Private Equity and Healthcare Delivery
Mark Couch, MD | Private Practice (PriMed Physicians)
Today, independently owned primary care medical groups are left to their own devices to find resources to continue innovation. CMS Innovations (CPC-plus) has assisted many primary care groups to understand how to change through its measures and milestones while engaging the private insurance industry to align with the effort since 2013. However, for those who have done well in growing through that journey, transformation into a new model care delivery has been challenging.

We have noted in primary care an overwhelming trend that independent physicians are rapidly being absorbed by hospital and insurer-affiliated groups because they
cannot find the capital to change and innovate.

It has been our good fortune to find "partners" (insurance companies, hospitals and venture capital) who provide varying levels of funding for infrastructure-supporting informatics, contracting aggregation, as well as access to intellectual and financial capital.

As stated in the comments, change is hard but is critical to success of becoming more effective and efficient. We are learning that dramatic improvement in quality metrics may be the easy part of the challenge using standardization and process improvement . The greater challenge is understanding and cultivating trust from patients (ie, "the consumer") which will have to be earned based upon experience in the dimensions they desire.

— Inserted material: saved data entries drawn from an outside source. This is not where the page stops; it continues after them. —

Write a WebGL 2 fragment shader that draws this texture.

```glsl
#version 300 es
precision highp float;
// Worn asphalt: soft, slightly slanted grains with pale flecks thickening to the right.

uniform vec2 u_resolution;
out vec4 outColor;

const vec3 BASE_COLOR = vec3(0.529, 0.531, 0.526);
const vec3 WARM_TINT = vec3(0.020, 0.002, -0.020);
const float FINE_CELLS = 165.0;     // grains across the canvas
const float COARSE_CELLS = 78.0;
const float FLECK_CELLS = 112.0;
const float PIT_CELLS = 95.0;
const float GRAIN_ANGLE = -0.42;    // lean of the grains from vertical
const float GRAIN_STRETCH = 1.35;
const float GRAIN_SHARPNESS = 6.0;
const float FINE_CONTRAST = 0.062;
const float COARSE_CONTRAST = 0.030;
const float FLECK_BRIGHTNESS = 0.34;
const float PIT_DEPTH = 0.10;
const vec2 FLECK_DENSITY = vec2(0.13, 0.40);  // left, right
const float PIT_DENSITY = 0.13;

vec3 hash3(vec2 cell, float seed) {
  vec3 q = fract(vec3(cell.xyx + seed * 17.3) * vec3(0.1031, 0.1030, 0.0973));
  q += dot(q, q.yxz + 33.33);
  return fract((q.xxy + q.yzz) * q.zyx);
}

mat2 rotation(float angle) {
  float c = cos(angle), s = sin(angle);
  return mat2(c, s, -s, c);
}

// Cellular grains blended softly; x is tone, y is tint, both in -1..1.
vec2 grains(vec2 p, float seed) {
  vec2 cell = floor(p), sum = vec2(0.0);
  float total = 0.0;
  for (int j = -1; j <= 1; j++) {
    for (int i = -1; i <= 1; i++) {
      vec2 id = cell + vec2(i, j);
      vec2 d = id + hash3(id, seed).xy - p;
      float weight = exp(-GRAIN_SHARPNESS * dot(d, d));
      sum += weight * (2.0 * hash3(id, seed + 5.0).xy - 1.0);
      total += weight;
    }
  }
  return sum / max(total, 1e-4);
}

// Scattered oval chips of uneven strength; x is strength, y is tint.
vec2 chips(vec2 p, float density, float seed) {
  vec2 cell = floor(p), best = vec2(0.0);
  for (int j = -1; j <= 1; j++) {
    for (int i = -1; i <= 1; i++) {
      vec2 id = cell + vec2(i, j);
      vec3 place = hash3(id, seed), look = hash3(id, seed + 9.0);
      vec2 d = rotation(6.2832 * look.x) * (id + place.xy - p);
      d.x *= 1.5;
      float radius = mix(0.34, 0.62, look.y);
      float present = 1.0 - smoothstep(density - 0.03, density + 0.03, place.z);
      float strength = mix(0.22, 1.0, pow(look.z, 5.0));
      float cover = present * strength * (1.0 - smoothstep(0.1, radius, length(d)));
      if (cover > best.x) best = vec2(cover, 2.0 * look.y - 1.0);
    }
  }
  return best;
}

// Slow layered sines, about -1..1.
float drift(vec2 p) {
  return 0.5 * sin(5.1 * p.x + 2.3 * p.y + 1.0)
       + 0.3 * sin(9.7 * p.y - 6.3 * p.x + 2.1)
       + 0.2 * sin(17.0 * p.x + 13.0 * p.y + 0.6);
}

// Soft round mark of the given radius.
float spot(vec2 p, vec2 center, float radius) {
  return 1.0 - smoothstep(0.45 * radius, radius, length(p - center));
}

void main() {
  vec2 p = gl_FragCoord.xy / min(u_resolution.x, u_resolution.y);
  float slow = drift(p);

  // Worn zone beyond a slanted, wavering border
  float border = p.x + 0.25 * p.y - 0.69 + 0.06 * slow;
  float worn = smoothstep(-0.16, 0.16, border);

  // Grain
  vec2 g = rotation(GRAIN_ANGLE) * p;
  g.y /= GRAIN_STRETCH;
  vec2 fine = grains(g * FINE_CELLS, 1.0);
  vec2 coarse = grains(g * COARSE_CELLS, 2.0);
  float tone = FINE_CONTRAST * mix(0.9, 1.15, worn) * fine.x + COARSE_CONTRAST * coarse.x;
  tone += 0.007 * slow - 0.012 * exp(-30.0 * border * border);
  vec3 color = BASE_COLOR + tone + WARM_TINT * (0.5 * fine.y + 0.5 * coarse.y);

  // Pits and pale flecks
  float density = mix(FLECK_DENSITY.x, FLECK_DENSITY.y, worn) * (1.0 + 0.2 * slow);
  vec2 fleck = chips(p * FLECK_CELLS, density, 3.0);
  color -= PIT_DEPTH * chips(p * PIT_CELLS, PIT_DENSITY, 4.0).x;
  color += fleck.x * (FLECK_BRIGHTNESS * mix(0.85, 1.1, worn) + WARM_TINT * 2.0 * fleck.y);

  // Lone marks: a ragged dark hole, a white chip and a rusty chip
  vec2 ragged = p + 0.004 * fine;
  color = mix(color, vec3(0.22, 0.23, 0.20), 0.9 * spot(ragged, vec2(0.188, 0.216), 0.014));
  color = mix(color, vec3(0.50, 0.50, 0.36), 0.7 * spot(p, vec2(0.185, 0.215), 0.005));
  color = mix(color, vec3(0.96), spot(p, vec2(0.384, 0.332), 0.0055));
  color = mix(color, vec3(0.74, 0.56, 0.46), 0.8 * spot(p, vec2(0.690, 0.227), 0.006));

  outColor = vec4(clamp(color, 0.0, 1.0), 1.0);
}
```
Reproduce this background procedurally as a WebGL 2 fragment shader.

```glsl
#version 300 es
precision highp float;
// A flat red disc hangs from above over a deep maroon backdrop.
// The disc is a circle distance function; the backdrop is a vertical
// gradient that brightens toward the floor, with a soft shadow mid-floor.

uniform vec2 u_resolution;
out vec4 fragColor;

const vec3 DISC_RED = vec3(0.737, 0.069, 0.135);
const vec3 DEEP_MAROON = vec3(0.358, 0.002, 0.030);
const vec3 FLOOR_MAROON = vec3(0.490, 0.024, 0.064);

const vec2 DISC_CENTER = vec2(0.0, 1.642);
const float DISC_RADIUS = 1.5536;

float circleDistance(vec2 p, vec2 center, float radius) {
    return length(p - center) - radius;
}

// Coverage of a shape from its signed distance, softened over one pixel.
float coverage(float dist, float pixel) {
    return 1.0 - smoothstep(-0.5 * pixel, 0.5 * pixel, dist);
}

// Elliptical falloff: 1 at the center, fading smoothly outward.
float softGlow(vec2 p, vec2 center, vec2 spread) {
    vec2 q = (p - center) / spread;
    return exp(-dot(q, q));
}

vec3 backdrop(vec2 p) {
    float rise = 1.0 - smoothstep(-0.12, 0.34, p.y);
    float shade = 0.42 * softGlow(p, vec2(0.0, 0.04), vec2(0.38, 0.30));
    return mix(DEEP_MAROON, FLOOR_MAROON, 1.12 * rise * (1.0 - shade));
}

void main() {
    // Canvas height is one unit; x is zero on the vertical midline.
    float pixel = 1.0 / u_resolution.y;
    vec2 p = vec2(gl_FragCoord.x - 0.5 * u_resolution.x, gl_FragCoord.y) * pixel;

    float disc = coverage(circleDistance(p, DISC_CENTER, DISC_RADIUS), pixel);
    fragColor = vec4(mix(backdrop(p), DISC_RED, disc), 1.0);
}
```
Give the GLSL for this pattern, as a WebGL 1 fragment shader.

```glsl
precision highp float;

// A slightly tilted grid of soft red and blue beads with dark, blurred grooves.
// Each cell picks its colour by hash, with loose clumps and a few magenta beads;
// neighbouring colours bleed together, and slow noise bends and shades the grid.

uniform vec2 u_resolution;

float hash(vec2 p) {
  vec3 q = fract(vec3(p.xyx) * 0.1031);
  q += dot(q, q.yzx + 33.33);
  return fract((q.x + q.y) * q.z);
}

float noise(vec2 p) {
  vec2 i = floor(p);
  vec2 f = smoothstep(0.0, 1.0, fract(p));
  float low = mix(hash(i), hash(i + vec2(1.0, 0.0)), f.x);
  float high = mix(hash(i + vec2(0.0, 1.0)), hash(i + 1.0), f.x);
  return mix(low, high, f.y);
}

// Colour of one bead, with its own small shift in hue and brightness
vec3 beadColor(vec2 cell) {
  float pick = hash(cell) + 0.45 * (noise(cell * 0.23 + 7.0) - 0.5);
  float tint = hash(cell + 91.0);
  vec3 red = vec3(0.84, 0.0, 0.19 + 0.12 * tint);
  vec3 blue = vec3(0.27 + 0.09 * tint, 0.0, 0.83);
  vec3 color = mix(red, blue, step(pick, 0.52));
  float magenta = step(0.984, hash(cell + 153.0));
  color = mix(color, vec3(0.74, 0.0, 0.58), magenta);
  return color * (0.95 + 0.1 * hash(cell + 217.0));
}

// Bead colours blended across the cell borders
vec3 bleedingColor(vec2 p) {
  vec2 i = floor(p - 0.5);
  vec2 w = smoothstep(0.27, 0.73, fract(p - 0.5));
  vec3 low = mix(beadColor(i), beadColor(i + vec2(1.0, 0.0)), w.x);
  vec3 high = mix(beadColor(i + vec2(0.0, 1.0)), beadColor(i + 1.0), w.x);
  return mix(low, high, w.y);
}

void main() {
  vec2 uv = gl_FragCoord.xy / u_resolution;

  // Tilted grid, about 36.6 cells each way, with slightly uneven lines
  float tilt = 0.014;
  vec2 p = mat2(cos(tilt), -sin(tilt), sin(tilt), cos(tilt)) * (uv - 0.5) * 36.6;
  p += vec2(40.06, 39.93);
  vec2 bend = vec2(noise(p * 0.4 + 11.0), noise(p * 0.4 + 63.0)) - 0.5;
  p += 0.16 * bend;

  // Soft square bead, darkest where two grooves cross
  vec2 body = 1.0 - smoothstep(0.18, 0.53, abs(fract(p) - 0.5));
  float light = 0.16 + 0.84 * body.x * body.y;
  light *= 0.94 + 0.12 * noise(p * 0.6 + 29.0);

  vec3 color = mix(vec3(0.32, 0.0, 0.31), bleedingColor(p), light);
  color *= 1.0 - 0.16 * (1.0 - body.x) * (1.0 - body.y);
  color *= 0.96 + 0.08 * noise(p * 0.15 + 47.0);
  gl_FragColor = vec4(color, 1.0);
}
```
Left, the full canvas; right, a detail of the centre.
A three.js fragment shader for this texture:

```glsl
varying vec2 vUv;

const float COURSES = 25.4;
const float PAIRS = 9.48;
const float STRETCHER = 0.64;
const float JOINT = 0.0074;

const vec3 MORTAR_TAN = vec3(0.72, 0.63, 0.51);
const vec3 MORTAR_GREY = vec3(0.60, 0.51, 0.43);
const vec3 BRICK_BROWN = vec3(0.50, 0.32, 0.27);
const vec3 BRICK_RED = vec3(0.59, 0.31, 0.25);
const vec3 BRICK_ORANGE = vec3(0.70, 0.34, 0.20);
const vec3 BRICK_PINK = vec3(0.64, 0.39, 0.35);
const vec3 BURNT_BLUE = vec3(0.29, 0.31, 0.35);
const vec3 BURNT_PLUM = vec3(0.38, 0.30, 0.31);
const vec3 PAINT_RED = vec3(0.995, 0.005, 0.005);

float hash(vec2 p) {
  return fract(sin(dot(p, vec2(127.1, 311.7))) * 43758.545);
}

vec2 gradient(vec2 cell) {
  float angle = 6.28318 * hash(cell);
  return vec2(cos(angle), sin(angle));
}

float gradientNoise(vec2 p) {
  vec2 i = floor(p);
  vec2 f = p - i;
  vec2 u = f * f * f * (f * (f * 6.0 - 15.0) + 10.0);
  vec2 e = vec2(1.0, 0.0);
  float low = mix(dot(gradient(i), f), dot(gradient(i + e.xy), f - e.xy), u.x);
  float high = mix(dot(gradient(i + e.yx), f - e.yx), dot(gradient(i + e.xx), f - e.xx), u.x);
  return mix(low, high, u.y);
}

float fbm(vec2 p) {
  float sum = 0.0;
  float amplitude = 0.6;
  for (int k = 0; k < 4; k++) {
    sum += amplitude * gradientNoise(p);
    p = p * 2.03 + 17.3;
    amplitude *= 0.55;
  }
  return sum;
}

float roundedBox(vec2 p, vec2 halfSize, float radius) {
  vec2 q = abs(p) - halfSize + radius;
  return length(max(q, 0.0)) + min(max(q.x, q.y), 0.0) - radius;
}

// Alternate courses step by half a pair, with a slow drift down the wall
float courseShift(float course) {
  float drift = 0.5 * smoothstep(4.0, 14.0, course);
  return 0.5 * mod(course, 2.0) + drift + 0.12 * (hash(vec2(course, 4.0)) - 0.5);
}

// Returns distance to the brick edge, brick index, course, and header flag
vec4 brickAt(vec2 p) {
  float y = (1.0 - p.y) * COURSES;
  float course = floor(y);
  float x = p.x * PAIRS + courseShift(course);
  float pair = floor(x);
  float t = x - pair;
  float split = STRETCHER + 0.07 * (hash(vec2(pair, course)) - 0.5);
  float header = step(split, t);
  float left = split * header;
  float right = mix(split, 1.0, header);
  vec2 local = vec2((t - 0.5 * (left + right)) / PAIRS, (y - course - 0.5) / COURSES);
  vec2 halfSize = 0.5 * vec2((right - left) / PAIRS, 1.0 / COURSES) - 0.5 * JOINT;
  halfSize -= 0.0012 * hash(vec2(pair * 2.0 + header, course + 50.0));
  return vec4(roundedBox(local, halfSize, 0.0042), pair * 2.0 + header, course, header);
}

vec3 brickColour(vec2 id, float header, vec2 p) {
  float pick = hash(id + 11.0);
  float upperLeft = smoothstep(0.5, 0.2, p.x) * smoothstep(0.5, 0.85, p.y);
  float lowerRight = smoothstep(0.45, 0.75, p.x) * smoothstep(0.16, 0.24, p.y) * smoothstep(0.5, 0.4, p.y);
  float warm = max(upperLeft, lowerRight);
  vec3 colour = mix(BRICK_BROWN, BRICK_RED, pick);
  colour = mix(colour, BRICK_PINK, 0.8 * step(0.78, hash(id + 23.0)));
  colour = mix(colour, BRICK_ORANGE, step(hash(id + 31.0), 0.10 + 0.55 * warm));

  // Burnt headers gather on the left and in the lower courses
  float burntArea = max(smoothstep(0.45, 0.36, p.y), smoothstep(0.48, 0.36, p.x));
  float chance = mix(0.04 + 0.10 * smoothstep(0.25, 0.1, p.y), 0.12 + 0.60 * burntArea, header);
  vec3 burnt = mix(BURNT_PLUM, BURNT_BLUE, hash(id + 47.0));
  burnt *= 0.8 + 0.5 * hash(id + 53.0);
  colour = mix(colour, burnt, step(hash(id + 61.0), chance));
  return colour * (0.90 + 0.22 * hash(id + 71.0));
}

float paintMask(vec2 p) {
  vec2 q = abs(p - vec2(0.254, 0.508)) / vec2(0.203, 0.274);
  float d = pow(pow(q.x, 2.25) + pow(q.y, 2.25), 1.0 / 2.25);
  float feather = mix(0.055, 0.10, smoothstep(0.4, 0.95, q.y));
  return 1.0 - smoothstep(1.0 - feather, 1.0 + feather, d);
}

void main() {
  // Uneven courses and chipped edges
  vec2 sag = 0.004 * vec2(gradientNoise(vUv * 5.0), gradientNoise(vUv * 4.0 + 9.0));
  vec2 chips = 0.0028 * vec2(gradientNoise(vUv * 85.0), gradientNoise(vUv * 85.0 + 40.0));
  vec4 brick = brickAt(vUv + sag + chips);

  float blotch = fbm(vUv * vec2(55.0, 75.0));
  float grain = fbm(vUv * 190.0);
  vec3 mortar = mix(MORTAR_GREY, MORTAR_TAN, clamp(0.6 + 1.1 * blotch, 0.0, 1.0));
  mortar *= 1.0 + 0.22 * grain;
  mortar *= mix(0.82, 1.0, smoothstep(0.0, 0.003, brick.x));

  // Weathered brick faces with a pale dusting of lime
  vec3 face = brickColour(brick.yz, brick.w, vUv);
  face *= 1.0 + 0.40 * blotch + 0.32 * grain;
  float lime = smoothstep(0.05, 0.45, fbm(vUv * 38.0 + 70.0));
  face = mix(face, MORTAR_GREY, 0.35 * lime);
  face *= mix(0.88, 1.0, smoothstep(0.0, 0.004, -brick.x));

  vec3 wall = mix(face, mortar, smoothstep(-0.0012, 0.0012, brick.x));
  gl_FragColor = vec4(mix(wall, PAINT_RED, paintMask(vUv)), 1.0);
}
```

Ultimately, we look forward to a 3rd party with enough gravitas to cause everyone to align with a common set of standards that we all can follow and perform.

CONFLICT OF INTEREST: Currently, our independent medical group does participate in value-based contracts .